• How accountability interacts with assessments

  • How teachers conduct and use classroom assessment

  • How states and districts use assessments for accountability

  • How assessments influence postsecondary education choices



The pervasiveness, political importance, and potential influence of assessment on student learning make it a potent tool for change. Compared to other vehicles for change, such as long-term professional development, assessment is an attractive strategy to policy makers, since tests are relatively inexpensive to construct and administer. Moreover, assessment can be externally mandated and implemented rapidly, yielding visible results (Linn, 2000).

As the standards movement extended beyond standards designed by the educational community for use by educators to a vehicle for motivating school change, states began designing assessments to measure student learning against those standards. Other policies also contributed to the increased role of assessment. For example, Title I of Improving America’s Schools Act of 1994 (PL 103–382 108) and the Individuals with Disabilities Education Act Amendments of 1997 (PL 105–17 111) require that states develop high-quality assessments to measure performance on high standards for all students, including those with disabilities. In addition, states participating in the second Education Summit in Palisades, New York, in March 1996 agreed to establish clear academic standards for student achievement in core subject areas and to assist schools in accurately measuring student progress toward reaching these standards (National Education Goals Panel, 1996).

Assessments provide a systematic way to inform students,

The National Academies of Sciences, Engineering, and Medicine
500 Fifth St. N.W. | Washington, D.C. 20001

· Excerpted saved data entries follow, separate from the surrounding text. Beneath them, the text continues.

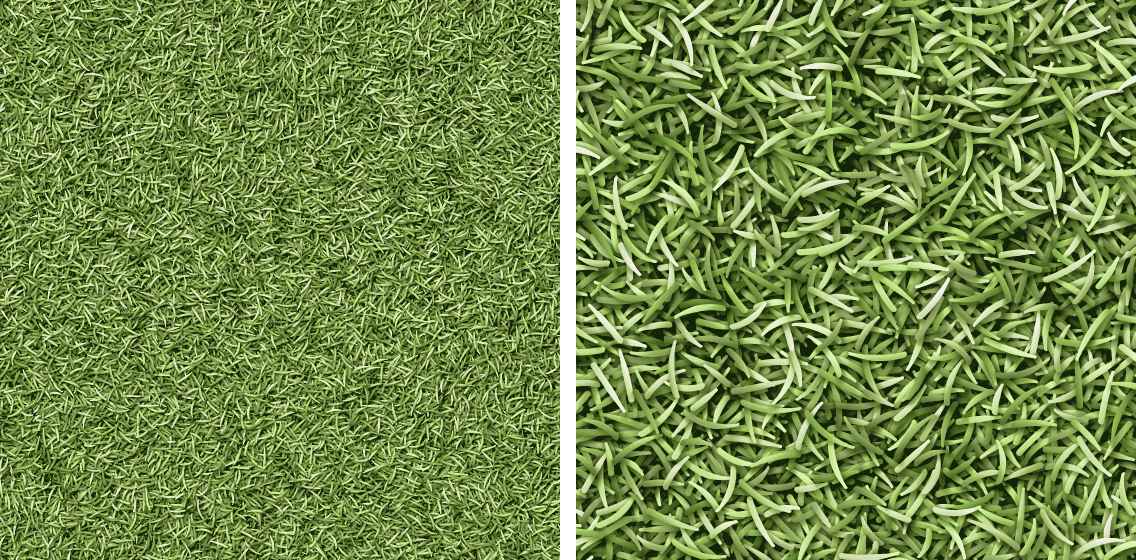
Left, the full canvas; right, a detail of the centre.
Reproduce this texture procedurally as a Shadertoy shader.

```glsl
// Dense lawn seen from above: short, thin, curved blades stacked from dark soil to sunlit tips.

// Sizes in units of canvas height
const int   LAYERS       = 14;
const float CELL         = 0.019;
const float HALF_MIN     = 0.008;
const float HALF_MAX     = 0.017;
const float BLADE_RADIUS = 0.0019;
const float SHADOW_REACH = 0.0042;
const vec2  SUN_OFFSET   = vec2(0.0011, -0.0016);
const float CLUMP_SIZE   = 0.042;

// Shape and light
const float ANGLE_SPREAD = 2.7;
const float BEND         = 0.24;
const float SHADOW       = 0.43;
const float BASE_TONE    = 0.14;
const float HEIGHT_TONE  = 0.52;
const float BLADE_TONE   = 0.50;
const float TIP_TONE     = 0.32;
const float SIDE_TONE    = 0.10;
const float CLUMP_TONE   = 0.16;
const float CONTRAST     = 1.15;

// Palette from deep shade to lit tips
const vec3 SOIL  = vec3(0.08, 0.14, 0.03);
const vec3 SHADE = vec3(0.24, 0.33, 0.11);
const vec3 GREEN = vec3(0.38, 0.49, 0.19);
const vec3 DUSTY = vec3(0.53, 0.63, 0.35);
const vec3 FRESH = vec3(0.61, 0.73, 0.36);
const vec3 LIT   = vec3(0.78, 0.88, 0.60);
const vec3 GLINT = vec3(0.90, 0.95, 0.80);
const vec3 HUE_SHIFT = vec3(0.10, -0.02, 0.30);

vec3 hash3(vec3 p) {
    p = fract(p * vec3(0.1031, 0.1030, 0.0973));
    p += dot(p, p.yxz + 33.33);
    return fract((p.xxy + p.yxx) * p.zyx);
}

// Slowly turning growth direction
float flowAngle(vec2 p) {
    return 0.35 + 0.35 * sin(5.0 * p.x + 3.0 * sin(4.0 * p.y))
                + 0.30 * sin(9.0 * p.y - 4.0 * p.x + 1.7);
}

// Distance to the nearest scattered clump centre, in clump units
float clumpDistance(vec2 p) {
    vec2 id = floor(p);
    float nearest = 2.0;
    for (int y = -1; y <= 1; y++)
    for (int x = -1; x <= 1; x++) {
        vec2 c = id + vec2(x, y);
        nearest = min(nearest, length(c + hash3(vec3(c, 71.0)).xy - p));
    }
    return nearest;
}

float ramp(float a, float b, float t) { return clamp((t - a) / (b - a), 0.0, 1.0); }

vec3 grassColor(float t) {
    vec3 c = mix(SOIL, SHADE, ramp(0.05, 0.215, t));
    c = mix(c, GREEN, ramp(0.215, 0.44, t));
    c = mix(c, DUSTY, ramp(0.44, 0.64, t));
    c = mix(c, FRESH, ramp(0.64, 0.80, t));
    c = mix(c, LIT, ramp(0.80, 0.95, t));
    return mix(c, GLINT, ramp(1.0, 1.25, t));
}

// Signed distance to a curved, tapered blade; q.x runs from root to tip
float bladeDistance(vec2 q, float halfLen, float bend) {
    float s = q.x / halfLen;
    q.y -= bend * halfLen * (s * s - 0.4);
    float radius = BLADE_RADIUS * (1.0 - 0.5 * smoothstep(0.0, 1.0, s));
    q.x -= clamp(q.x, -halfLen, halfLen);
    return length(q) - radius;
}

// Paint one layer over ink = (tone, hue)
vec2 paintLayer(vec2 ink, vec2 uv, int layer, float pixel) {
    float height = float(layer + 1) / float(LAYERS);
    vec2 shift = hash3(vec3(float(layer), 5.0, 9.0)).xy;
    vec2 grid = uv / CELL + shift;
    vec2 id = floor(grid);
    for (int y = -1; y <= 1; y++)
    for (int x = -1; x <= 1; x++) {
        vec2 cell = id + vec2(x, y);
        vec3 place = hash3(vec3(cell, float(layer) + 11.0));
        vec3 look = hash3(vec3(cell, float(layer) + 47.0));
        vec2 root = (cell + place.xy - shift) * CELL;

        float angle = flowAngle(root) + (place.z - 0.5) * ANGLE_SPREAD;
        vec2 dir = vec2(cos(angle), sin(angle)) * (look.z < 0.4 ? -1.0 : 1.0);
        mat2 toBlade = mat2(dir.x, -dir.y, dir.y, dir.x);
        float halfLen = mix(HALF_MIN, HALF_MAX, look.x);
        float bend = BEND * (2.0 * fract(look.x * 7.0) - 1.0);

        vec2 q = toBlade * (uv - root);
        vec2 qShadow = toBlade * (uv - root - SUN_OFFSET);
        float shade = 1.0 - smoothstep(-BLADE_RADIUS, SHADOW_REACH, bladeDistance(qShadow, halfLen, bend));
        ink.x *= 1.0 - SHADOW * shade;

        float cover = clamp(0.5 - bladeDistance(q, halfLen, bend) / pixel, 0.0, 1.0);
        float tone = BASE_TONE + HEIGHT_TONE * height + BLADE_TONE * look.y
                   + TIP_TONE * 0.5 * clamp(q.x / halfLen, -1.0, 1.0)
                   + SIDE_TONE * clamp(q.y / BLADE_RADIUS, -1.0, 1.0) * sign(dir.x);
        ink = mix(ink, vec2(tone, fract(look.y * 13.0) - 0.5), cover);
    }
    return ink;
}

void mainImage(out vec4 fragColor, in vec2 fragCoord) {
    vec2 uv = fragCoord / iResolution.y;
    vec2 ink = vec2(0.1, 0.0);
    for (int i = 0; i < LAYERS; i++) ink = paintLayer(ink, uv, i, 1.0 / iResolution.y);

    // Dark gaps between clumps
    float gap = smoothstep(0.25, 0.95, clumpDistance(uv / CLUMP_SIZE));
    float tone = (ink.x - CLUMP_TONE * gap - 0.5) * CONTRAST + 0.5;
    vec3 color = grassColor(tone) * (1.0 + HUE_SHIFT * ink.y);
    fragColor = vec4(clamp(color, 0.0, 1.0), 1.0);
}
```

Copyright © National Academy of Sciences. All rights reserved.
Terms of Use and Privacy Statement